And will he ever steer this screed toward writing, one asks? Wheel it this way: There’s dramatic value in both torquing the presumptions of your readers, and in warping those of your characters in your story. Regarding pulling the rug on your reader’s presumptions, I’m not talking about something heavy-handedly overt, like revealing a most unlikely character as the murderer late in a mystery, or having it found out that a brain tumor was the reason your protagonist was a kleptomaniac. If we only late in a tale read that rampaging Godzilla has a soft spot in his heart for rabbits and spares only them from vaporization with his habanero breath, that’s not tilting at presumption’s windmills, but more like manipulating the wind.

I’m suggesting that every character persona has layers, hidden motivations, checked dreams, such that a staid accountant in your novel might be shown later to work nightly on carving an exquisite chess set of fantasy figures from The Hobbit.

I’m suggesting that every character persona has layers, hidden motivations, checked dreams, such that a staid accountant in your novel might be shown later to work nightly on carving an exquisite chess set of fantasy figures from The Hobbit. There’s often some real value in working against type in introducing character layers. Never in a deus ex machina way, where your sniveling coward finds his inner Hulk, but in character evolutions/enrichments over a story’s arc, where the protagonist is facing or fleeing his or her demons, and some hinted, latent layer emerges. That’s where the buttons you push aren’t the ones your reader might expect, where your country rustic knows Faulkner to the letter.

When I mentioned torquing the presumptions of the characters themselves in the story, I meant that you can get some story shift or spice from how your characters will make assumptions about other characters’ behaviors and intentions in a story. How your own characters react when their presumptions are shattered can put some cinnamon on the cake, like when Miss Bennet in Austen’s Pride and Prejudice finds out that Mr. Darcy isn’t the lout she presumed. But as in working with your readers, busting the assumptions about a character also shouldn’t be a manipulative novelty, but a tactic that beats with the story’s pulse, perhaps even at a turning point.

Don’t Doubt the Curve of the Banana Messenger
This is a somewhat soft example, but I recently collaborated on a short story in which a central character had been a well-paid executive who’d fallen from grace and become a “banana messenger.” A banana messenger was a humble vocation in the thirties, a fellow that accompanied shipments of bananas by train to ensure their safety. There was some comic touch in that, but the borked assumption would be that the character would be bitter and perhaps defensive, but instead, as his character developed, it was clear that his banana messengering made him as happy as anything in the world.

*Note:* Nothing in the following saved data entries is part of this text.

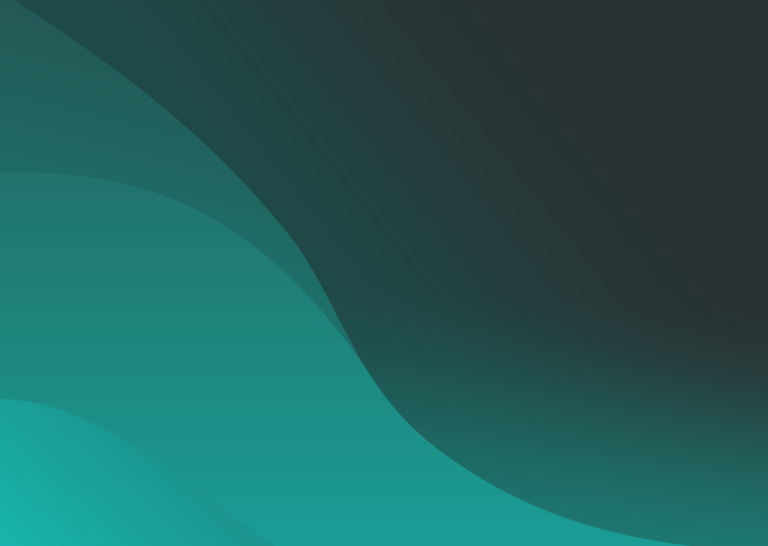
Reproduce this background procedurally as a Shadertoy shader.

```glsl
// Layered teal waves sweeping down from the left under a dark, softly lit backdrop.

// Cubic curve height at x, from point a to point b with end slopes m.
float arc(float x, vec2 a, vec2 b, vec2 m) {
    float h = b.x - a.x;
    float t = clamp((x - a.x) / h, 0.0, 1.0);
    float s = 1.0 - t;
    return s * s * ((1.0 + 2.0 * t) * a.y + t * h * m.x)
         + t * t * ((3.0 - 2.0 * t) * b.y - s * h * m.y);
}

// Outer S-shaped crest, joined smoothly at three knots.
float outerCrest(float x) {
    vec2 shoulder = vec2(0.378, 0.567);
    vec2 waist = vec2(0.482, 0.313);
    vec2 foot = vec2(0.586, 0.161);
    if (x < shoulder.x) return arc(x, vec2(0.0, 1.018), shoulder, vec2(-0.95, -1.75));
    if (x < waist.x) return arc(x, shoulder, waist, vec2(-1.75, -2.2));
    if (x < foot.x) return arc(x, waist, foot, vec2(-2.2, -1.0));
    return arc(x, foot, vec2(0.9, 0.0), vec2(-1.0, -0.18)) - 0.18 * max(x - 0.9, 0.0);
}

float innerCrest(float x) {
    float crest = outerCrest(x);
    if (x < 0.482) crest = min(crest, arc(x, vec2(0.0, 0.685), vec2(0.482, 0.313), vec2(0.0, -2.1)));
    return crest;
}

float cornerCrest(float x) {
    return arc(x, vec2(0.0, 0.269), vec2(0.358, 0.0), vec2(0.0, -1.0)) - max(x - 0.358, 0.0);
}

// Antialiased coverage of the area below a crest.
float below(float depth) {
    return clamp(0.5 + depth / max(fwidth(depth), 1e-5), 0.0, 1.0);
}

void mainImage(out vec4 fragColor, in vec2 fragCoord) {
    vec2 uv = fragCoord / iResolution.xy;

    // Backdrop: diagonal fade to charcoal, with a teal glow from below
    float diagonal = uv.x - 0.565 * (1.0 - uv.y);
    vec3 color = mix(vec3(0.122, 0.288, 0.28), vec3(0.16, 0.2, 0.2),
                     smoothstep(0.08, 0.66, diagonal));
    float glow = 1.0 - smoothstep(-0.06, 0.46, uv.y + 0.1 * (uv.x - 0.78));
    color = mix(color, vec3(0.112, 0.48, 0.45), glow);

    // Outer wave
    float fall = clamp((1.0 - uv.y - 0.35 * uv.x) / 0.42, 0.0, 1.0);
    vec3 outerTeal = mix(vec3(0.137, 0.345, 0.335), vec3(0.117, 0.44, 0.415), fall);
    color = mix(color, outerTeal, below(outerCrest(uv.x) - uv.y));

    // Inner wave
    vec3 innerTeal = mix(vec3(0.102, 0.615, 0.585), vec3(0.13, 0.45, 0.42), uv.y / 0.68);
    color = mix(color, innerTeal, below(innerCrest(uv.x) - uv.y));

    // Bright hill in the lower left corner
    float fade = clamp(uv.x / 0.34 + uv.y / 0.42, 0.0, 1.0);
    vec3 cornerTeal = mix(vec3(0.094, 0.71, 0.68), vec3(0.105, 0.585, 0.555), fade);
    color = mix(color, cornerTeal, below(cornerCrest(uv.x) - uv.y));

    fragColor = vec4(color, 1.0);
}
```
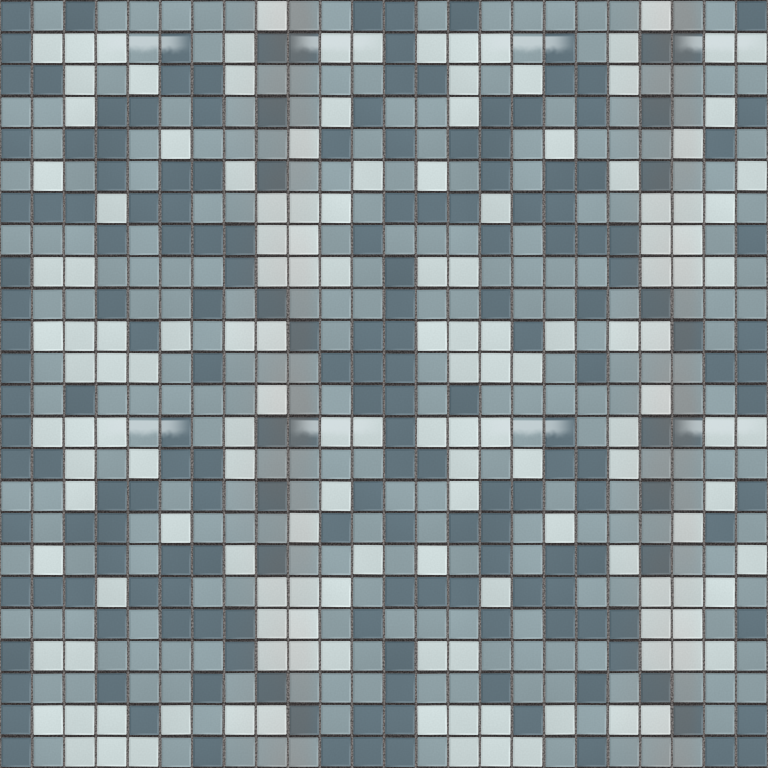
Give the GLSL for this pattern, as a three.js fragment shader.

```glsl
varying vec2 vUv;

#define SHEETS 2.0
#define TILES 12.0
#define HALF_TILE 0.46
#define CORNER 0.035
#define SOFT 0.022
#define JITTER 0.022
#define DARK vec3(0.38, 0.45, 0.485)
#define MID vec3(0.56, 0.63, 0.65)
#define LIGHT vec3(0.79, 0.84, 0.84)
#define GROUT vec3(0.42, 0.405, 0.40)
#define SHADOW vec3(0.19, 0.175, 0.175)

vec2 hash2(vec2 c) {
  vec3 q = fract(c.xyx * vec3(0.1031, 0.1030, 0.0973));
  q += dot(q, q.yzx + 33.33);
  return fract((q.xx + q.yz) * q.zy);
}

float cornerSlope(vec2 cell, vec2 offset, float period) {
  vec2 gradient = hash2(mod(cell + offset, period) + 7.0) * 2.0 - 1.0;
  return dot(gradient, -offset);
}

// Gradient noise that wraps after a whole number of cells
float wrapNoise(vec2 p, float period) {
  vec2 i = floor(p);
  vec2 f = p - i;
  vec2 u = f * f * f * (f * (f * 6.0 - 15.0) + 10.0);
  vec2 x = vec2(1.0, 0.0);
  float a = cornerSlope(i, x.yy, period) + dot(hash2(mod(i, period) + 7.0) * 2.0 - 1.0, f);
  float b = dot(hash2(mod(i + x.xy, period) + 7.0) * 2.0 - 1.0, f - x.xy);
  float c = dot(hash2(mod(i + x.yx, period) + 7.0) * 2.0 - 1.0, f - x.yx);
  float d = dot(hash2(mod(i + x.xx, period) + 7.0) * 2.0 - 1.0, f - x.xx);
  return mix(mix(a, b, u.x), mix(c, d, u.x), u.y);
}

float roundedBox(vec2 p, float halfSize, float radius) {
  vec2 q = abs(p) - halfSize + radius;
  return length(max(q, 0.0)) + min(max(q.x, q.y), 0.0) - radius;
}

// One of three glazes, with a slight shift in tone
vec3 glazeColor(vec2 cell) {
  vec2 h = hash2(cell + 41.0);
  float pick = cell.x < 0.5 ? h.x * 0.6 : h.x;
  vec3 glaze = pick < 0.34 ? DARK : (pick < 0.76 ? MID : LIGHT);
  return glaze * (0.97 + 0.06 * h.y);
}

void main() {
  vec2 sheet = fract(vUv * SHEETS);
  vec2 grid = sheet * TILES;
  vec2 cell = floor(grid);
  vec2 local = grid - cell - 0.5;

  // Hand-set tiles: small shift and tilt
  vec2 shift = (hash2(cell + 90.0) - 0.5) * JITTER;
  float tilt = (hash2(cell + 150.0).x - 0.5) * JITTER;
  vec2 p = local - shift;
  p += tilt * vec2(-p.y, p.x);
  float edge = roundedBox(p, HALF_TILE, CORNER);

  float grain = wrapNoise(grid * 16.0, TILES * 16.0);
  float cloud = wrapNoise(sheet * 6.0, 6.0);

  // Rough grout, deepest along the horizontal joints
  float level = smoothstep(0.43, 0.46, abs(local.y))
              * (1.0 - smoothstep(0.44, 0.48, abs(local.x)));
  vec3 grout = mix(GROUT, SHADOW, 0.8 * level) * (1.0 + 0.6 * grain);

  // Glaze with a soft slope and bevelled rim
  vec3 glaze = glazeColor(cell);
  glaze *= 1.0 + 0.03 * p.y + 0.025 * grain + 0.04 * cloud;
  float rim = smoothstep(-0.075, -0.035, edge);
  float facing = smoothstep(-0.2, 0.5, p.x - p.y);
  glaze += rim * mix(-0.05, 0.07, facing);

  // Dull warm reflection down one side of each sheet
  float dull = smoothstep(0.54, 0.76, sheet.x) * (1.0 - smoothstep(0.79, 0.85, sheet.x));
  dull *= clamp(0.6 + 0.9 * cloud, 0.0, 1.0);
  float gray = dot(glaze, vec3(0.3, 0.5, 0.2));
  glaze = mix(glaze, vec3(gray) * vec3(0.93, 0.92, 0.91), 0.6 * dull);

  // Wavy window gloss across one row of each sheet
  float glossRow = 1.0 - step(0.5, abs(cell.y - (TILES - 2.0)));
  float glossColumns = smoothstep(-0.1, 0.8, cos(6.28318 * (grid.x - 4.5) / 6.0));
  float wave = 0.12 * wrapNoise(vec2(grid.x * 3.0, cell.y), TILES * 3.0)
             + 0.05 * wrapNoise(grid * 8.0, TILES * 8.0);
  float gloss = smoothstep(-0.2, 0.12, p.y + wave) * (1.0 - smoothstep(0.34, 0.4, p.y));
  glaze = mix(glaze, vec3(0.84, 0.88, 0.89), 0.7 * gloss * glossRow * glossColumns);

  float tile = 1.0 - smoothstep(-SOFT, SOFT, edge);
  gl_FragColor = vec4(mix(grout, glaze, tile), 1.0);
}
```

Many writers have expressed surprise when a character makes decisions or takes action in a tale that the writer hadn’t quite foreseen—if it works for the story, it’s gratifying when your characters dumbfound you. It’s never enlightening when we only work with the surface, superficial, or expected elements and themes. I remember reading long ago that Rosey Grier, the intimidating former defensive lineman for the then LA Rams, wrote a book called Rosey Grier’s Needlepoint for Men. Playing against type: you go, Rosey!

I think I’ll be working on my presumptions and prejudices about people all of my life, but when you can do it purposefully and perceptively on a page, it might end up being called art.

So, chivalrous WUers, am I presumptuous in thinking that presumption may have clamped its incisors on your bottom in the past? Can you see ways to use presumption to advantage in your work?


About Tom Bentley

Tom Bentley is still trying to figure out what flavor of writer he is, but so far he’s a short story writer, novelist, essayist, travel writer, journalist, and business copywriter. He edits all that stuff too. His new book, Think Like a Writer: How to Write the Stories You See is available as an ebook on Amazon. His singing has been known to frighten the horses.